Hank chuckled. "We've got similar tastes. What can I say? You comin' out or not?"
With genuine regret, Zeke explained that he had other plans for the evening.
"Picking vegetables and canning?" Hank echoed with unveiled disgust. "You've got the Coulter reputation to uphold, remember. It comes as part of the genetic package, right along with the nose."
Zeke couldn't help but laugh. It was true; he and all his brothers had their father's looks?sable hair, dark skin, blue eyes, and sharply chiseled features, the most prominent of which was a large nose that their mother often likened to the blade of a bowie knife.
"If I don't get my tomatoes put up this weekend, they'll ruin. I worked too damned hard growing that garden to let the produce go to waste."
"What's the matter with you, bro? Thirty-three and single on a Friday night, and you're going to can tomatoes? You're supposed to be having fun."
"Almost thirty-four, and I enjoy canning."
"Don't tell anyone."
Zeke laughed again. "You had enough fun for both of us, and look how you ended up. Canning tomatoes is safer."
"I like the way I ended up," Hank retorted, his tone mellow with contentment.
Hank did seem to be truly happy, and Zeke was glad for him. But getting married and raising a family weren't for everyone. "I'm sorry I can't make it for dinner, bro. Tell Carly thanks for the invite."
Zeke had just ended the call when he saw a boy who looked to be about twelve racing from behind the house. Just the way the kid ran, shoulders hunched and body low to the ground, told Zeke that trouble was afoot. Cursing under his breath, he swung out of the vehicle.
"Hey!" he yelled.
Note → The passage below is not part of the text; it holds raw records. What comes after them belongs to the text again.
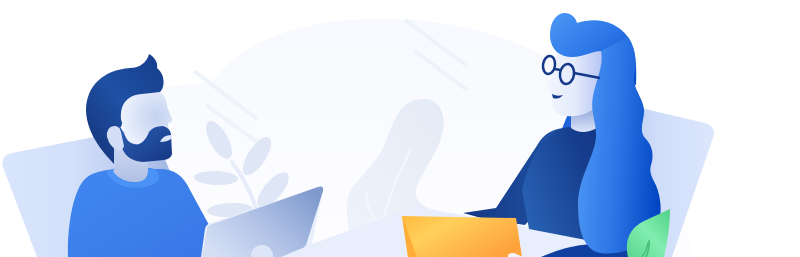
<!DOCTYPE html>
<html lang="en">
<head>
<meta charset="utf-8">
<title>Meeting illustration</title>
<style>
:root{--paper:#fff;--navy:#15398a;--blue:#3f83f0;--collar:#4a92f5;--leaf:#dfe7f6;--streak:#eef2f9;--table:#e9eefd;--skin:#e8eefc;--shade:#c9d6f3}
html,body{margin:0;background:var(--paper);overflow:hidden}
svg{display:block;width:800px;height:257px}
.leaf{fill:var(--leaf)}
.stem{fill:none;stroke:#e6ecf8;stroke-width:4;stroke-linecap:round}
.streak{stroke:var(--streak);stroke-width:4}
.table{fill:var(--table)}
.collar{fill:var(--collar)}
.navy{fill:var(--navy)}
.glasses{fill:none;stroke:var(--navy);stroke-width:2.5}
</style>
</head>
<body>
<svg viewBox="0 0 800 257" role="img" aria-label="A bearded man with a laptop and a woman with glasses and a folder talk across a table">
<defs>
<linearGradient id="backdrop" x2="0" y2="1"><stop stop-color="#f7f9fe"/><stop offset="1" stop-color="#fdfdff"/></linearGradient>
<linearGradient id="chairLeft"><stop stop-color="#d9e5fc"/><stop offset=".35" stop-color="#d3e0fa"/><stop offset=".7" stop-color="#b4c5eb"/><stop offset="1" stop-color="#8ca5da"/></linearGradient>
<linearGradient id="chairRight"><stop stop-color="#a9bde9"/><stop offset=".5" stop-color="#cfddf9"/><stop offset="1" stop-color="#dce7fd"/></linearGradient>
<linearGradient id="bigLeaf" x1="1" y1="0" x2="0" y2="1"><stop stop-color="#e5ebf6"/><stop offset="1" stop-color="#eff3fb"/></linearGradient>
<linearGradient id="manHair" x1="1" y1="0" x2="0" y2="1"><stop stop-color="#173c8c"/><stop offset=".5" stop-color="#1e50a4"/><stop offset="1" stop-color="#143074"/></linearGradient>
<linearGradient id="beard" x2="1" y2="1"><stop stop-color="#2c5fb4"/><stop offset="1" stop-color="#153784"/></linearGradient>
<radialGradient id="manFace" cx=".7" cy=".45" r=".7"><stop stop-color="#c4d2f0"/><stop offset="1" stop-color="#edf2fd"/></radialGradient>
<linearGradient id="manNeck" x2="0" y2="1"><stop stop-color="#dfe7fa"/><stop offset="1" stop-color="#b0bfe4"/></linearGradient>
<linearGradient id="shirt" x2="1" y2="1"><stop stop-color="#4187f0"/><stop offset="1" stop-color="#3877e6"/></linearGradient>
<linearGradient id="laptop" x1="0" y1=".8" x2="1" y2=".2"><stop stop-color="#d5e0f6"/><stop offset=".45" stop-color="#b3c4e7"/><stop offset="1" stop-color="#7f99cd"/></linearGradient>
<linearGradient id="hair" x2="1" y2="1"><stop stop-color="#4c98f5"/><stop offset=".5" stop-color="#2a74e6"/><stop offset="1" stop-color="#0347c4"/></linearGradient>
<linearGradient id="hairLong" x1="0" y1=".5" x2="1" y2=".65"><stop stop-color="#4b94f4"/><stop offset=".5" stop-color="#2a73e5"/><stop offset="1" stop-color="#0144c1"/></linearGradient>
<linearGradient id="womanFace" x2="1"><stop stop-color="#f2f5fe"/><stop offset=".5" stop-color="#e4ebfb"/><stop offset="1" stop-color="#b4c3f4"/></linearGradient>
<linearGradient id="womanNeck" x2="0" y2="1"><stop stop-color="#8fa4d8"/><stop offset="1" stop-color="#dce5f9"/></linearGradient>
<linearGradient id="sweater" x1="0" y1=".7" x2="1" y2=".3"><stop stop-color="#2861b3"/><stop offset=".65" stop-color="#163d8e"/><stop offset="1" stop-color="#12347f"/></linearGradient>
<linearGradient id="sleeve" x2="1"><stop stop-color="#143782"/><stop offset="1" stop-color="#235aae"/></linearGradient>
<linearGradient id="folder" x2="1" y2=".6"><stop stop-color="#ffb93f"/><stop offset=".35" stop-color="#ffd05a"/><stop offset="1" stop-color="#ffa43c"/></linearGradient>
<linearGradient id="plant" x1="1" y1="0" x2="0" y2="1"><stop stop-color="#4fd184"/><stop offset=".5" stop-color="#82eeb0"/><stop offset="1" stop-color="#5ad58e"/></linearGradient>
</defs>

<g id="background">
<path fill="url(#backdrop)" d="M120 257C90 200 110 105 160 88C180 82 200 88 215 78C250 35 310 19 382 19C455 19 505 35 548 58C620 95 680 160 692 257Z"/>
<path class="streak" d="M194 71L257 119M206 105L257 142M405 20L467 66M415 51L467 90"/>
</g>

<g id="large-leaf">
<path fill="url(#bigLeaf)" d="M356 257C347 230 343 201 352 188C364 173 376 163 384 146C393 126 397 99 424 99C439 99 446 113 443 130C440 150 424 168 417 186C412 199 422 207 437 211L437 257Z"/>
<path d="M411 149C400 170 388 198 381 226M366 192C366 204 371 216 379 226" fill="none" stroke="#f4f7fd" stroke-width="2"/>
</g>

<g id="sprig">
<path class="stem" d="M232 162Q247 182 256 208"/>
<ellipse class="leaf" cx="219" cy="140" rx="9" ry="21" transform="rotate(-29 219 140)"/>
<ellipse class="leaf" cx="257" cy="156" rx="9" ry="22" transform="rotate(33 257 156)"/>
<ellipse class="leaf" cx="216" cy="178" rx="22" ry="7" transform="rotate(2 216 178)"/>
<ellipse class="leaf" cx="273" cy="190" rx="9" ry="22" transform="rotate(40 273 190)"/>
<ellipse class="leaf" cx="230" cy="210" rx="23" ry="7" transform="rotate(-3 230 210)"/>
</g>

<g id="chairs">
<path fill="url(#chairLeft)" d="M37 257L3 167Q0 156 12 153L140 128Q152 130 160 147L205 257Z"/>
<path fill="url(#chairRight)" d="M600 257L610 100L645 109L705 123Q717 127 713 138L672 257Z"/>
</g>

<path id="table" class="table" d="M298 257L312 244L400 212Q415 205 440 211L590 238V257Z"/>

<g id="man">
<path fill="url(#shirt)" d="M68 257C67 228 73 189 86 178C95 170 112 169 126 169H160C174 169 183 175 190 190L209 225V257Z"/>
<path class="collar" d="M106 172Q112 168 119 168L152 168Q160 171 159 180Q150 188 135 188Q114 187 106 172Z"/>
<path fill="url(#manNeck)" d="M113 125L118 160Q112 169 114 173Q123 183 137 182Q148 181 148 171V156Z"/>
<path fill="url(#manHair)" d="M114 164C101 150 87 133 86 111C86 86 103 70 130 68C140 68 147 62 149 54C156 58 158 64 157 68C166 75 166 91 156 95L128 104L121 127L114 130Z"/>
<path fill="url(#manFace)" d="M121 119C120 103 128 95 142 94L160 92Q167 97 167 106L172 119Q173 122 168 123L169 137L150 147L127 142Z"/>
<path fill="url(#beard)" d="M119 126C124 130 125 140 131 143C139 147 145 142 149 132Q153 126 163 126Q170 128 171 134L172 154Q171 159 164 160L143 162Q127 161 122 148Z"/>
<path fill="#dde6f9" d="M160 142Q163 135 171 135V139Q167 142 160 142Z"/>
<path fill="#d3def6" d="M114 126Q119 125 121 132L124 146Q123 151 117 150Q110 147 107 137Q106 127 114 126Z"/>
</g>

<g id="laptop-computer">
<path fill="#e8eefb" d="M201 257L205 229Q206 224 211 223L317 187Q323 185 323 191L309 257Z"/>
<path fill="url(#laptop)" d="M202 257L207 229Q208 225 213 224L318 187Q324 185 323 191L306 245Q304 248 300 249L281 257Z"/>
<circle cx="262" cy="256" r="11" fill="#dce6f8"/>
</g>

<g id="woman">
<path fill="#1e62dc" d="M561 131L568 114H580V131Z"/>
<path fill="url(#sleeve)" d="M463 213L496 208L538 144Q546 130 563 128L585 126L572 172L525 225L485 219Z"/>
<path fill="url(#sweater)" d="M522 190C530 157 545 131 568 127Q590 131 607 124L622 150L625 240L586 240L529 229Z"/>
<path fill="#0f409f" d="M541 257Q565 246 590 244L640 240V257Z"/>
<path fill="url(#womanNeck)" d="M571 108H597V128Q582 136 571 128Z"/>
<path fill="url(#womanFace)" d="M557 52L603 48V99Q593 114 575 116Q556 118 552 107L551 91L547 87L552 75Z"/>
<path fill="url(#hair)" d="M577 23C575 15 567 11 560 14C552 18 550 27 550 37C551 50 560 57 572 57C585 57 591 51 602 51L607 90L636 85C637 66 636 49 628 37C616 21 596 17 577 23Z"/>
<path fill="url(#hairLong)" d="M601 51C604 65 596 81 593 96C590 111 596 121 596 135C596 155 578 176 578 205C578 229 583 244 594 251C608 257 630 252 646 241C662 229 663 208 658 191C655 180 648 175 651 165C654 156 653 146 645 138C638 130 645 119 644 109C642 96 633 89 634 76C637 63 636 48 628 37Z"/>
<g class="glasses">
<ellipse cx="549" cy="65" rx="6" ry="9" transform="rotate(8 549 65)"/>
<ellipse cx="567" cy="74" rx="7" ry="10" transform="rotate(8 567 74)"/>
<path d="M555 69L560 70M574 73L600 78"/>
</g>
<path class="navy" d="M552 94Q557 97 563 95Q559 100 553 98Z"/>
</g>

<g id="folder-sheet">
<path fill="url(#folder)" d="M402 216L516 218L522 257H408Z"/>
<path fill="#ffad36" d="M402 216L417 257H408Z"/>
<path fill="#f1f4fe" d="M508 257Q507 253 514 253L523 257Z"/>
</g>

<g id="green-leaf">
<path fill="url(#plant)" d="M628 257C624 240 630 228 644 221L670 209Q670 232 664 257Z"/>
<path d="M642 257Q647 250 648 243M646 257Q650 248 649 240" fill="none" stroke="#44bd79" stroke-width="1.5"/>
</g>
</svg>
</body>
</html>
His T-shirt flapping and sneakers flying, the kid never broke stride. Zeke watched him cut across the field that lay between his forty acres and the neighboring farm. Fantastic. He could well remember being that age. Summers in the country could be long and boring for a boy who wasn't kept busy, and boredom often led to mischief.